The jet takes off, whizzes away, pierces the blue sky, scatters its bombs, and gently touches back down — all in the span of 90 seconds.
Welcome to Russia’s air war in Syria, online and in high-definition. Where Western leaders and much of the world see indiscriminate attacks, most Russians see precision and resolve.
While the pro-Kremlin media have been cheerleading Russia’s bombing campaign there since it began on Sept. 30, the Defense Ministry has been online, providing stirring images of its strikes against the Islamic State and other militants.
For example, watch this video released Tuesday of a Russian Su-24 on a sortie from an airbase near the Syrian city of Latakia:
The images and footage are part of a PR effort aimed at selling the war to the population. With the help of social media, Kremlin propagandists are also making the campaign look sleek and efficient in order to court the country’s youth — or “Generation Putin,” as the Wall Street Journal reports.
It's also an opportunity to show off the country’s military prowess as Moscow squares off with the West in a Cold War-style geopolitical showdown. Russia may not have wanted to promote its military presence in rebel-held eastern Ukraine, but it fully stands behind the airstrikes in Syria.
More from GlobalPost: This is what the Russians are saying about Moscow’s airstrikes in Syria
True, the United States and its allies have been known to publicize their own military airstrikes, too. But in Russia’s case, it reflects a new development that might worry the West.

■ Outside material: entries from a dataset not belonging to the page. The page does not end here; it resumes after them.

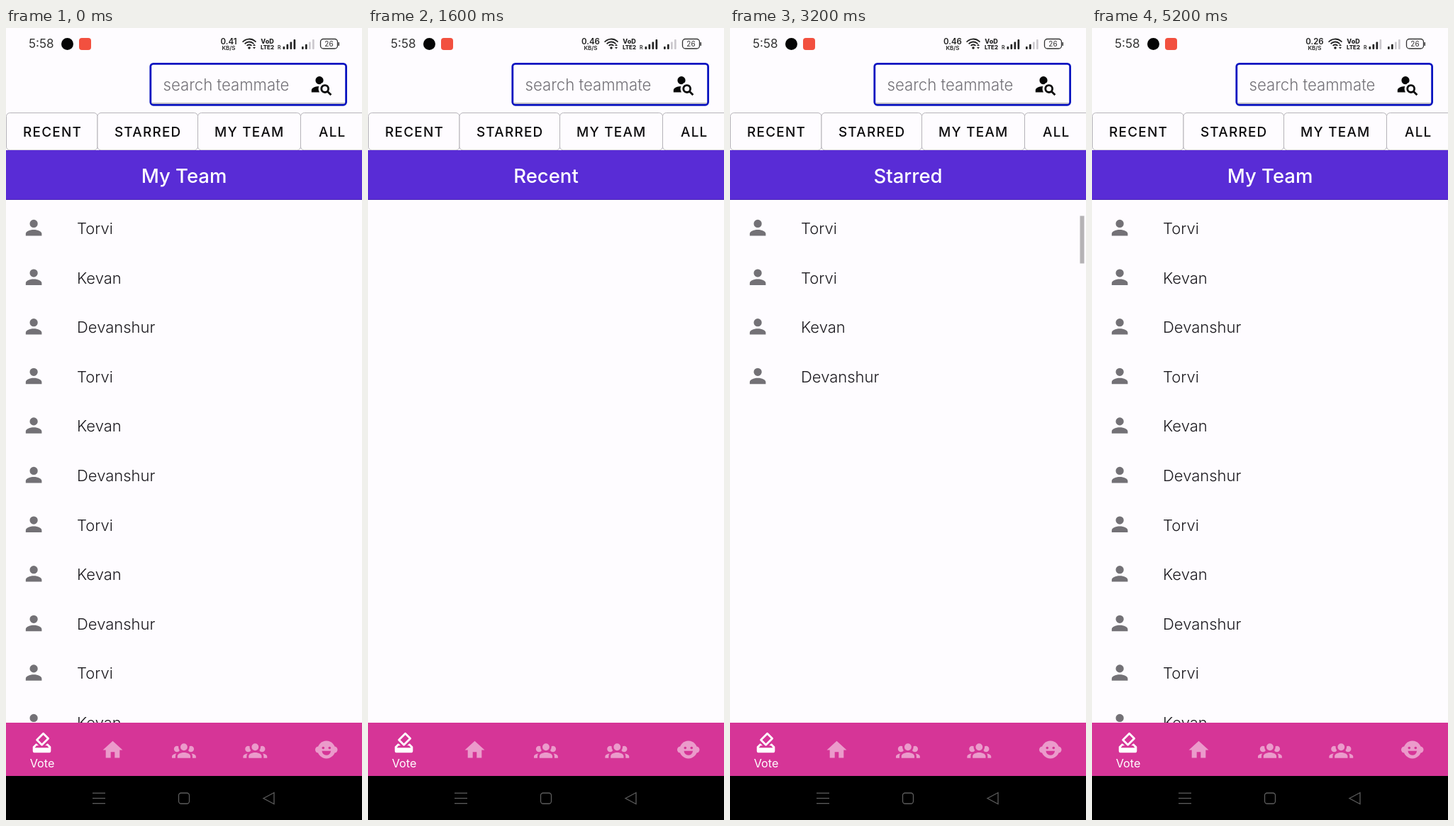
An HTML page with a canvas for the animation above (5.3 s loop, 502 by 1115 pixels).

```html
<!DOCTYPE html>
<html lang="en">
<head>
<meta charset="utf-8">
<title>Team list</title>
<style>
html, body { margin: 0; width: 100%; height: 100%; overflow: hidden; background: #fefcff; }
canvas { display: block; width: 502px; height: 1115px; }
</style>
</head>
<body>
<canvas id="stage"></canvas>
<script>
const W = 502, H = 1115, LOOP = 5300;
const TOP = 172, BOTTOM = 978, ROW = 69.6;
const PAPER = '#fefcff', PINK = '#d63597', PALE = '#eb9bcb';
const FONT = 'Inter, Roboto, sans-serif';

const canvas = document.getElementById('stage');
const ctx = canvas.getContext('2d');
const dpr = window.devicePixelRatio || 1;
canvas.width = W * dpr;
canvas.height = H * dpr;

const icons = {
  person: 'M12 4a4 4 0 0 1 0 8a4 4 0 0 1 0-8m0 10c4.42 0 8 1.79 8 4v2H4v-2c0-2.21 3.58-4 8-4Z',
  find: 'M15.5 12C18 12 20 14 20 16.5C20 17.38 19.75 18.21 19.31 18.9L22.39 22L21 23.39L17.88 20.32C17.19 20.75 16.37 21 15.5 21C13 21 11 19 11 16.5C11 14 13 12 15.5 12M15.5 14A2.5 2.5 0 0 0 15.5 19A2.5 2.5 0 0 0 15.5 14M10 4A4 4 0 0 1 14 8C14 8.91 13.69 9.75 13.18 10.43C12.32 10.75 11.55 11.26 10.91 11.9L10 12A4 4 0 0 1 10 4M2 20V18C2 15.88 5.31 14.14 9.5 14C9.18 14.78 9 15.62 9 16.5C9 17.79 9.38 19 10 20Z',
  vote: 'M18 13h-.68l-2 2h1.91L19 17H5l1.78-2h2.05l-2-2H6l-3 3v4a2 2 0 0 0 2 2h14a2 2 0 0 0 2-2v-4l-3-3m-1-5.05l-4.95 4.95l-3.54-3.54l4.95-4.95L17 7.95m-4.24-5.66L6.39 8.66a1 1 0 0 0 0 1.41l4.95 4.95a1 1 0 0 0 1.41 0l6.36-6.36a1 1 0 0 0 0-1.41L14.16 2.3a1 1 0 0 0-1.4-.01Z',
  home: 'M10 20v-6h4v6h5v-8h3L12 3L2 12h3v8Z',
  group: 'M12 5.5A3.5 3.5 0 0 1 12 12.5A3.5 3.5 0 0 1 12 5.5M5 8C5.56 8 6.08 8.15 6.53 8.42C6.38 9.85 6.8 11.27 7.66 12.38C7.16 13.34 6.16 14 5 14A3 3 0 0 1 5 8M19 8A3 3 0 0 1 19 14C17.84 14 16.84 13.34 16.34 12.38C17.2 11.27 17.62 9.85 17.47 8.42C17.92 8.15 18.44 8 19 8M5.5 18.25C5.5 16.18 8.41 14.5 12 14.5C15.59 14.5 18.5 16.18 18.5 18.25V20H5.5ZM0 20V18.5C0 17.11 1.89 15.94 4.45 15.6C3.86 16.28 3.5 17.22 3.5 18.25V20ZM24 20H20.5V18.25C20.5 17.22 20.14 16.28 19.55 15.6C22.11 15.94 24 17.11 24 18.5Z'
};
for (const k in icons) icons[k] = new Path2D(icons[k]);

const names = ['Torvi', 'Kevan', 'Devanshur'];
const sections = [
  { title: 'Recent', rows: 15, lead: 0 },
  { title: 'Starred', rows: 19, lead: 1 },
  { title: 'My Team', rows: 30, lead: 0 }
];
let offset = 0;
for (const s of sections) {
  s.y = offset;
  offset += ROW * (s.rows + 1);
}

const tabs = [
  { label: 'RECENT', x: 0.5, w: 128.5, tx: 24 },
  { label: 'STARRED', x: 129, w: 141.5, tx: 153 },
  { label: 'MY TEAM', x: 270.5, w: 145, tx: 294 },
  { label: 'ALL', x: 415.5, w: 110, tx: 441 }
];

// Each tap: section reached, start of the scroll, moment the scrollbar goes
const taps = [
  { to: 0, start: 1044.2, hide: 1590, touch: [65, 154] },
  { to: 1, start: 2941, hide: 3390, touch: [185, 158] },
  { to: 2, start: 4402.7, hide: 4990 }
];
const GLIDE = 250;

const clamp = v => Math.max(0, Math.min(1, v));
const ease = p => (1 - Math.cos(Math.PI * clamp(p))) / 2;

function scrollAt(t) {
  let y = sections[2].y;
  for (const tap of taps) y += (sections[tap.to].y - y) * ease((t - tap.start) / GLIDE);
  return y;
}

// Part of the list that is mounted, in content pixels
function mounted(t) {
  if (t < 1590) return [1700, Infinity];
  if (t < 2600) return [0, ROW];
  if (t < 2700) return [0, ROW * 11];
  if (t < 3800) return [0, sections[1].y + ROW * 5];
  if (t < 5200) return [0, sections[2].y + ROW * 2];
  return [0, Infinity];
}

function pressAlpha(dt) {
  if (dt < -50 || dt > 180) return 0;
  if (dt < 10) return 0.29 * (dt + 50) / 60;
  if (dt < 70) return 0.29;
  return 0.29 * Math.pow(1 - (dt - 70) / 110, 1.3);
}

function text(str, x, y, size, color, weight = 400, align = 'left', spacing = 0) {
  ctx.font = `${weight} ${size}px ${FONT}`;
  ctx.fillStyle = color;
  ctx.textAlign = align;
  ctx.letterSpacing = spacing + 'px';
  ctx.fillText(str, x, y);
}

function box(x, y, w, h, color) {
  ctx.fillStyle = color;
  ctx.fillRect(x, y, w, h);
}

function round(x, y, w, h, r, fill, stroke, line = 1) {
  ctx.beginPath();
  ctx.roundRect(x, y, w, h, r);
  if (fill) { ctx.fillStyle = fill; ctx.fill(); }
  if (stroke) { ctx.strokeStyle = stroke; ctx.lineWidth = line; ctx.stroke(); }
}

function disc(x, y, r, color) {
  ctx.beginPath();
  ctx.arc(x, y, r, 0, 7);
  ctx.fillStyle = color;
  ctx.fill();
}

function poly(points, color, line) {
  ctx.beginPath();
  points.forEach(p => ctx.lineTo(...p));
  ctx.closePath();
  if (line) { ctx.strokeStyle = color; ctx.lineWidth = line; ctx.stroke(); }
  else { ctx.fillStyle = color; ctx.fill(); }
}

function icon(name, x, y, scale, color) {
  ctx.save();
  ctx.translate(x, y);
  ctx.scale(scale, scale);
  ctx.fillStyle = color;
  ctx.fill(icons[name], 'evenodd');
  ctx.restore();
}

function bars(x, lit) {
  for (let i = 0; i < 4; i++) {
    const h = 4 + i * 3.3;
    round(x + i * 5, 30 - h, 2.7, h, 1, i < lit ? '#222' : '#ccc9ce');
  }
}

function drawStatus(t) {
  text('5:58', 32, 28, 17, '#333');
  disc(86.5, 22.5, 8.5, '#050505');
  round(103, 14, 17, 17, 4, '#f2503f');
  const rate = t < 1600 ? '0.41' : t < 3600 ? '0.46' : '0.26';
  text(rate, 314, 22.5, 11.5, '#222', 600, 'center');
  text('KB/S', 314, 30.5, 8, '#222', 600, 'center');

  ctx.strokeStyle = '#222';
  ctx.lineWidth = 1.8;
  for (const r of [4.5, 8.5, 12.5]) {
    ctx.beginPath();
    ctx.arc(343, 28, r, -Math.PI * 0.77, -Math.PI * 0.23);
    ctx.stroke();
  }
  disc(343, 28, 1.8, '#222');
  poly([[348, 25], [350, 22.5], [352, 25]], '#222');
  poly([[348, 27], [350, 29.5], [352, 27]], '#222');

  text('VoD', 368.5, 22, 9, '#222', 800, 'center');
  text('LTE2', 368.5, 30, 8, '#222', 800, 'center');
  text('R', 383, 30, 7, '#222', 600);
  bars(390.5, t < 4500 ? 4 : 3);
  bars(417, 2);
  round(443.5, 15.5, 24, 13.5, 4, null, '#333', 1.3);
  round(468.5, 20, 1.5, 5, 0.5, '#333');
  text('26', 455.5, 26, 10, '#333', 400, 'center');
}

function drawSearch() {
  round(203.8, 50.3, 275.8, 58, 4, PAPER, '#0a14c0', 2.8);
  box(205.5, 105.5, 272.5, 1, '#85838c');
  text('search teammate', 221.5, 87.5, 22.2, '#737177', 300);
  icon('find', 428, 62.5, 1.4, '#080808');
}

function drawTabs(t) {
  for (const tab of tabs) round(tab.x, 119.5, tab.w, 52.5, 5, PAPER, '#b5b3b8');
  for (const tap of taps) {
    const a = tap.touch ? pressAlpha(t - tap.start) : 0;
    const tab = tabs[tap.to];
    if (a > 0) round(tab.x, 119.5, tab.w, 52.5, 5, `rgba(0,0,0,${a})`);
  }
  for (const tab of tabs) text(tab.label, tab.tx, 153, 18.9, '#0c0b0d', 500, 'left', 1.25);
}

function drawHeader(title, y) {
  box(0, y, W, 70, '#592cd6');
  box(0, y + 69, W, 1, '#4a25b4');
  text(title, W / 2, y + 46, 27.5, '#fff', 500, 'center');
}

function drawList(t) {
  const pos = scrollAt(t), [lo, hi] = mounted(t);
  ctx.save();
  ctx.beginPath();
  ctx.rect(0, TOP, W, BOTTOM - TOP);
  ctx.clip();
  for (const s of sections) {
    for (let i = 0; i < s.rows; i++) {
      const at = s.y + ROW * (i + 1), y = TOP + at - pos;
      if (at < lo || at + ROW > hi + 1 || y < TOP - 30 || y > BOTTOM) continue;
      const name = names[i < s.lead ? 0 : (i - s.lead) % 3];
      icon('person', 22.2, y + 22.6, 1.41, '#737176');
      text(name, 100, y + 48.4, 22, '#1d1b20', 300);
    }
  }
  sections.forEach((s, k) => {
    let y = TOP + s.y - pos;
    if (y < TOP) {
      const next = sections[k + 1];
      y = next ? Math.min(TOP, TOP + next.y - pos - ROW) : TOP;
    }
    if (y > TOP - ROW && y < BOTTOM) drawHeader(s.title, y);
  });
  if (taps.some(p => t > p.start && t < p.hide)) {
    box(493.5, TOP + scrollAt(t - 7) / 12.04, 6, 67, 'rgba(0,0,0,.29)');
  }
  ctx.restore();
}

function drawTouch(t) {
  for (const { touch, start } of taps) {
    const dt = t - start;
    if (!touch || dt < -50 || dt > 90) continue;
    disc(...touch, 15, 'rgba(255,255,255,.17)');
    ctx.strokeStyle = 'rgba(255,255,255,.12)';
    ctx.lineWidth = 1.5;
    ctx.stroke();
  }
}

function drawNav() {
  box(0, BOTTOM, W, 75, PINK);
  icon('vote', 33.5, 989, 1.42, '#fff');
  text('Vote', 51, 1041, 16.2, '#fff', 400, 'center');
  icon('home', 133.7, 999.6, 1.4, PALE);
  icon('group', 234, 999.5, 1.41, PALE);
  icon('group', 334.4, 999.5, 1.41, PALE);

  disc(440.5, 1016, 4.5, PALE);
  disc(463, 1016, 4.5, PALE);
  disc(451.8, 1016, 12.5, PALE);
  disc(447.3, 1013.5, 1.8, PINK);
  disc(456.3, 1013.5, 1.8, PINK);
  ctx.beginPath();
  ctx.arc(451.8, 1017.5, 6.3, 0.05, Math.PI - 0.05);
  ctx.fillStyle = PINK;
  ctx.fill();

  box(0, 1053, W, 62, '#000');
  for (const y of [1076.5, 1083.8, 1091]) box(122, y, 18, 1.3, '#5c5c5c');
  round(243.5, 1077, 15, 15, 3.5, null, '#5c5c5c', 1.3);
  poly([[363, 1084.5], [378, 1076.5], [378, 1092.5]], '#5c5c5c', 1.3);
}

function draw(t) {
  ctx.setTransform(dpr, 0, 0, dpr, 0, 0);
  box(0, 0, W, H, PAPER);
  drawStatus(t);
  drawSearch();
  drawTabs(t);
  drawList(t);
  drawTouch(t);
  drawNav();
}

let began = null;
function tick(now) {
  if (began === null) began = now;
  draw((now - began) % LOOP);
  requestAnimationFrame(tick);
}
draw(0);
requestAnimationFrame(tick);
</script>
</body>
</html>
```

Experts say the Kremlin has boosted the military’s strength and professionalism in recent years through various reforms, even though they’ve been aimed mostly at improving the army’s capabilities within the former Soviet Union.
“The situation today differs fundamentally from that of the Cold War,” says a recent report from the European Council on Foreign Relations. “Russia now has the advantage of geographic proximity to the potential frontline, and can move fast and without warning, unlike Europe.”
Virtual weapons porn — such as this video of new, submarine-fired cruise missiles flying off into Syria last month — probably is helping drive that idea home:
But behind Russia's showmanship lies what critics say is a dark truth: Not only do Western leaders accuse Moscow of targeting moderate rebels — they say the Russian Air Force has also indiscriminately bombed civilians.
On Wednesday, a pro-opposition Syria monitoring group made the startling claim that Russian airstrikes in Syria allegedly have killed 1,015 civilians, including more than 200 children, since they started almost four months ago. (The US-led coalition and various militant groups have also been blamed for heavy civilian casualties while fighting in Syria and Iraq.)
The Kremlin says its involvement in Syria is to fight terrorists, even though it has also acknowledged sending military equipment to help Syrian President Bashar al-Assad, an ally of President Vladimir Putin. Assad considers all militants fighting his government to be terrorists, including fighters somewhat friendly to the West.
Russian airstrikes have killed more than 1,000 non-IS insurgents, alleges the Syrian Observatory for Human Rights.
Military strikes against non-IS targets are only hurting the cause, according to the Syrian Emergency Task Force advocacy group in Washington, DC.
“This not only represents an endless humanitarian horror,” the group's deputy director Evan Barrett wrote this week in Foreign Policy, “but the brutal destruction of the very community the West will need to work with to defeat the Islamic State.”
Senior Correspondent Dan Peleschuk is based in Kyiv, Ukraine.